But my favorite piece in this later section — and indeed, perhaps of the entire mag — is Etha Gilsdorf’s honest and dead-on memoir of a life of gaming, “The Future of Tabletop Gaming.” Gilsdorf spends more time talking about the past than the future, and that’s fine with me. In his analysis of the allure of D&D to young teen boys in the late 70s, Gilsdorf absolutely nails it, giving perhaps the most accurate description I’ve ever read:
I consumed the game, and it rapidly consumed me. My susceptibility to D&D was also encouraged by near-fatal character flaws: I was shy, introverted, and otherwise anti-social… I needed a focus, a place to become lost, to become obsessed by a single thing. D&D — the ultimate combination of reading, storytelling, drawing, geek knowledge, and imagination — was the clincher. I was hooked.
I was also yearning to belong to a gang, a group, a team of my own people. To win. And I finally did. I played a lot of D&D. I found my first fellowship of friends. I began to socialize. We began to play every Friday night from 5 pm to 11 pm, eighth grade till senior year in high school. From 1979 to 1984, I was under D&D‘s spell.
Like many other gamers, I found many of my closest friends through gaming — and it’s kept us together for decades.
I expected to see an adventure, and I wasn’t disappointed. Michael Curtis’s Gnatdamp is a complete and self-contained adventure setting, a city in a swamp, for use with most OSR systems. It’s well-written and the Adventure Seeds are inventive, but I was especially taken with the moody and whimsical artwork by Pete Mullen.
In fact, while I’m on the topic, overall the art in Gygax is excellent, starting with the marvelous cover by Daniel Horne. Art was an enormously important part of The Dragon — and all early RPG mags of the 70s and 80s, now that I think about it — and I’m very glad to see it hasn’t been neglected.
Jim Wampler is credited as Art Director, and he’s done a terrific job. The b&w pieces illustrating the articles, several of them full page, showcase artists (and an editorial team) with a lot of talent, and a clear sense of fun.
I think fun may be the best single-word descriptor I can use to sum up the entire magazine.
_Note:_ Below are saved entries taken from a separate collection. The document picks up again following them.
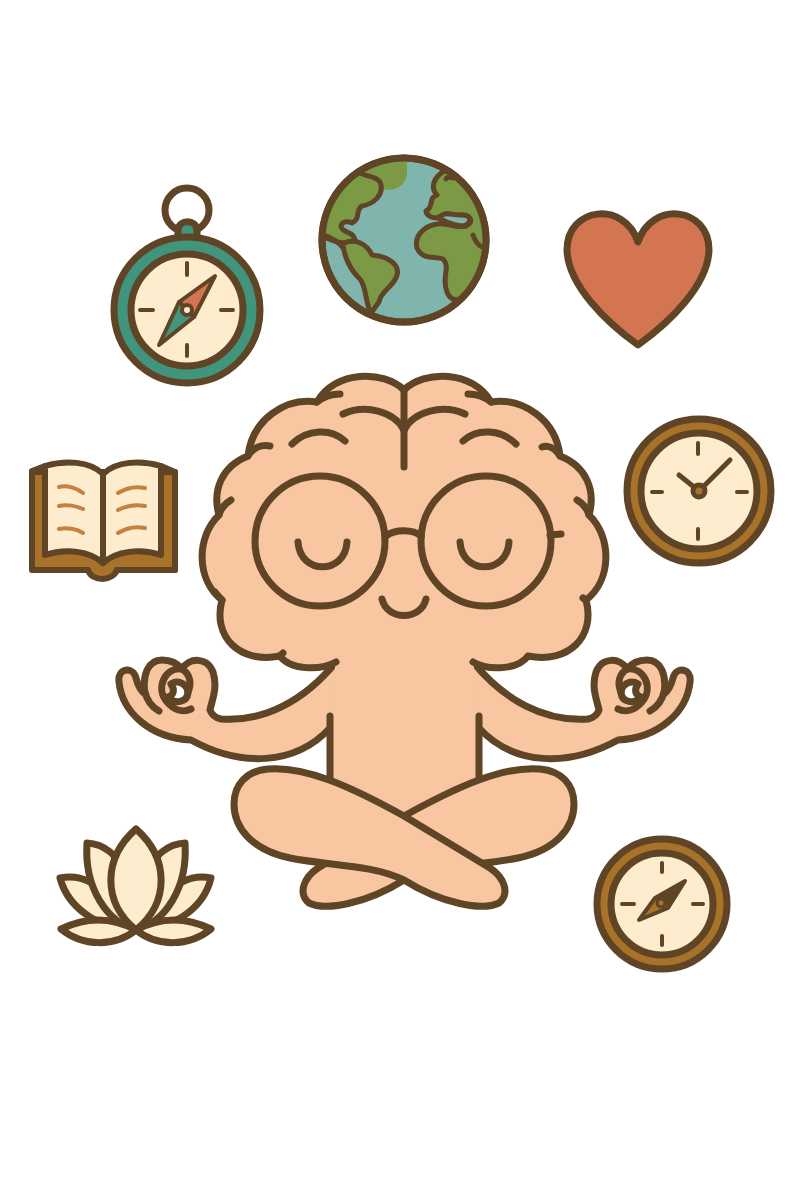
<!DOCTYPE html>
<html lang="en">
<head>
<meta charset="utf-8">
<title>Mindful brain</title>
<style>
:root {
  --paper: #ffffff;
  --outline: #5f4426;
  --skin: #f8c6a1;
  --cream: #fdeccd;
  --gold: #a87329;
  --teal: #40957c;
  --ocean: #80b5ad;
  --land: #7c9a45;
  --coral: #d27550;
  --ink-line: #c4813f;
}
html, body { margin: 0; background: var(--paper); overflow: hidden; }
svg { display: block; width: 800px; height: 1200px; }
.drawn { stroke: var(--outline); stroke-width: 7; stroke-linecap: round; stroke-linejoin: round; fill: none; }
.bold { stroke-width: 8; }
.fine { stroke-width: 4; }
.skin { fill: var(--skin); }
.cream { fill: var(--cream); }
.gold { fill: var(--gold); }
.teal { fill: var(--teal); }
.land { fill: var(--land); }
.ocean { fill: var(--ocean); }
.coral { fill: var(--coral); }
.paper { fill: var(--paper); }
.solid { fill: var(--outline); }
.text-lines { stroke: var(--ink-line); stroke-width: 4; }
</style>
</head>
<body>
<svg viewBox="0 0 800 1200" role="img" aria-label="A smiling brain with glasses meditating among a compass, globe, heart, clock, book and lotus">
  <defs>
    <clipPath id="globe-disc"><circle cx="404" cy="240" r="82"/></clipPath>
    <g id="arm">
      <path class="skin" d="M330 728C295 766 240 767 191 740C150 738 122 712 119 682C117 668 133 666 136 678C138 686 141 691 145 694C142 675 148 660 162 660C172 660 178 664 182 669C189 657 207 657 213 672C218 688 212 700 210 710C212 716 216 718 221 719C265 722 305 700 336 662"/>
      <path d="M145 692C147 701 152 707 159 711M182 669C165 667 155 688 167 702C174 710 183 713 191 709"/>
      <path class="paper" d="M171 684C179 679 188 685 188 693C187 702 175 705 168 697C174 695 175 690 171 684Z"/>
      <path d="M182 669C190 674 192 683 188 692"/>
    </g>
    <path id="leg" class="skin" d="M268 769C304 766 348 785 404 816L490 868C505 878 510 894 499 903C483 911 442 904 404 880C370 864 330 866 290 858C252 850 234 828 234 804C234 785 246 771 268 769Z"/>
    <g id="brow-fold">
      <path d="M404 430C394 411 365 404 343 414M292 444C307 429 331 428 345 441"/>
    </g>
  </defs>

  <g id="meditating-brain" class="drawn">
    <path class="skin" stroke="none" d="M330 640H479V800L404 830L330 800Z"/>
    <use href="#arm"/>
    <use href="#arm" transform="translate(809 0) scale(-1 1)"/>
    <path class="skin" stroke="none" d="M336 656H473L479 728V790H330V728Z"/>
    <path d="M330 716V780M479 716V777"/>

    <g id="legs">
      <use href="#leg" transform="translate(808 0) scale(-1 1)"/>
      <use href="#leg"/>
    </g>

    <g id="brain">
      <path class="skin" d="M336 662C320 671 290 670 280 656C240 664 212 637 222 600C196 580 196 537 219 515C212 490 222 466 248 456C252 420 285 397 317 402C335 370 384 370 404 390C424 370 473 370 491 402C523 397 556 420 560 456C586 466 596 490 589 515C612 537 612 580 586 600C596 637 568 664 528 656C518 670 488 671 473 662"/>
      <path d="M248 456C253 448 261 444 270 446M317 402C326 395 333 394 340 394M219 515C221 508 226 503 231 500M222 600C219 597 217 595 215 592M280 656C278 657 281 655 283 653M491 402C482 395 475 394 468 394M560 456C555 448 548 445 542 447M589 515C587 508 582 503 577 500M586 600C584 600 584 599 583 598"/>
      <path d="M404 390V467"/>
      <use href="#brow-fold"/>
      <use href="#brow-fold" transform="translate(808 0) scale(-1 1)"/>
    </g>

    <g id="face">
      <circle cx="320" cy="541" r="65"/>
      <circle cx="486" cy="541" r="65"/>
      <path d="M386 536C395 529 413 529 421 536M550 535L561 534"/>
      <path d="M298 542C300 575 345 575 347 542M460 542C462 575 507 575 509 542M382 599C387 621 421 621 426 599"/>
    </g>
  </g>

  <g id="pocket-compass" class="drawn">
    <circle class="paper" cx="187" cy="210" r="22"/>
    <path class="teal" d="M178 240V230C179 219 196 219 197 230V240Z"/>
    <circle class="teal" cx="187" cy="310" r="73"/>
    <circle class="cream" cx="187" cy="310" r="56"/>
    <path class="fine" d="M187 263V275M187 345V356M140 310H153M221 310H233"/>
    <g class="fine">
      <path class="coral" d="M215 276L179 302L194 317Z"/>
      <path class="teal" d="M159 345L179 302L194 317Z"/>
      <circle class="cream" cx="187" cy="310" r="5"/>
    </g>
  </g>

  <g id="globe" class="drawn">
    <circle class="ocean" cx="404" cy="240" r="82"/>
    <g clip-path="url(#globe-disc)" stroke-width="5">
      <path class="land" stroke="none" d="M365 150H407V174C405 190 388 193 378 187L360 178Z"/>
      <path class="land" d="M310 240V175L355 170C364 178 374 174 380 182C385 194 374 204 362 206C355 210 361 219 352 223C344 219 336 226 345 231C350 234 354 234 355 240C343 246 334 241 322 236Z"/>
      <path class="land" d="M343 244C354 237 367 244 372 255C387 256 400 264 397 275C394 287 381 290 379 302L371 313C365 303 367 288 360 279C350 270 344 256 343 244Z"/>
      <path d="M322 234C334 239 341 244 343 248"/>
      <path class="land" d="M446 170C433 177 430 188 437 195C427 199 435 206 426 211C427 217 434 219 440 217C446 210 452 217 462 215C471 215 474 222 466 226C456 229 446 222 437 224C424 226 414 236 417 248C422 260 434 256 443 259C451 267 441 277 447 292C450 300 457 302 466 298L500 250V180Z"/>
      <path class="ocean" d="M438 218C446 210 452 216 462 215C472 215 472 224 463 226C452 226 447 222 438 218Z"/>
      <path d="M473 235C475 241 478 246 484 248M446 179C447 177 450 177 453 178"/>
    </g>
    <circle cx="404" cy="240" r="82"/>
  </g>

  <g id="heart" class="drawn">
    <path class="coral" d="M638 345C606 322 568 285 567 250C567 207 624 200 638 242C652 200 709 207 709 250C708 285 670 322 638 345Z"/>
  </g>

  <g id="wall-clock" class="drawn">
    <circle class="gold" cx="699" cy="491" r="72"/>
    <circle class="cream" cx="699" cy="491" r="58"/>
    <path class="fine" d="M698 443V454M698 529V539M652 492H662M737 492H747"/>
    <path d="M679 475L699 491L730 460" stroke-width="5"/>
    <circle class="gold" cx="699" cy="491" r="6" stroke-width="5"/>
  </g>

  <g id="open-book" class="drawn" stroke-width="6">
    <path class="gold" d="M32 472H175V570H117C112 582 92 582 88 570H32Z" stroke-width="6"/>
    <path class="cream" stroke-width="6" d="M103 474C90 461 65 460 45 466V555C66 548 90 551 103 563C116 551 140 548 161 555V466C141 460 116 461 103 474Z"/>
    <path d="M103 474V563M32 471L45 466M175 472L161 466M33 570H88M117 570H175" stroke-width="6"/>
    <path class="text-lines" d="M59 487C67 485 77 488 83 493M59 506C67 504 77 506 83 509M59 529C67 527 77 529 83 533M118 493C126 488 136 486 145 488M118 510C126 506 136 504 145 506M118 533C126 528 136 526 145 528"/>
  </g>

  <g id="lotus" class="drawn" stroke-width="6">
    <path class="cream" d="M136 930C106 931 69 912 60 878C82 874 99 884 106 900ZM136 930C166 931 203 912 211 878C190 874 173 884 166 900Z"/>
    <path class="cream" d="M136 930C107 922 84 888 87 843C105 844 118 856 124 872ZM136 930C165 922 188 888 185 843C167 844 154 856 148 872Z"/>
    <path class="cream" d="M136 829C103 858 102 902 136 930C170 902 169 858 136 829Z"/>
    <path class="cream" d="M136 930C110 916 84 918 61 929C83 947 115 947 136 930C157 947 189 947 211 929C188 918 162 916 136 930Z"/>
  </g>

  <g id="brass-compass" class="drawn">
    <circle class="gold" cx="662" cy="904" r="65"/>
    <circle class="cream" cx="662" cy="904" r="51"/>
    <path class="fine" d="M662 863V872M662 936V945M622 904H634M693 904H703"/>
    <path class="gold fine" d="M685 881L655 898L639 920L668 908Z"/>
    <path class="solid" stroke="none" d="M685 881L655 898L668 908Z"/>
    <circle class="gold" cx="661" cy="903" r="4" stroke-width="3"/>
  </g>
</svg>
</body>
</html>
The publishers have assembled an incredibly talented crew of writers, artists and editors for this first issue of Gygax, and the magazine they produced exceeded my (very high) expectations. They obviously worked very, very hard to both pack it with worthwhile content, and make it visually appealing — right down to the font, art, and design choices, and even the wealth of ads.
That level of commitment is something rare. This first issue of Gygax is something exceptional, but it carries the clear seeds of being something even greater. Get on board now — you won’t be disappointed.
Gygax magazine is published quarterly by TSR Inc. Issue #1, February 2013, is 64 pages, with a cover price of $8.95 ($4.95 for the PDF). You can purchase copies at their website.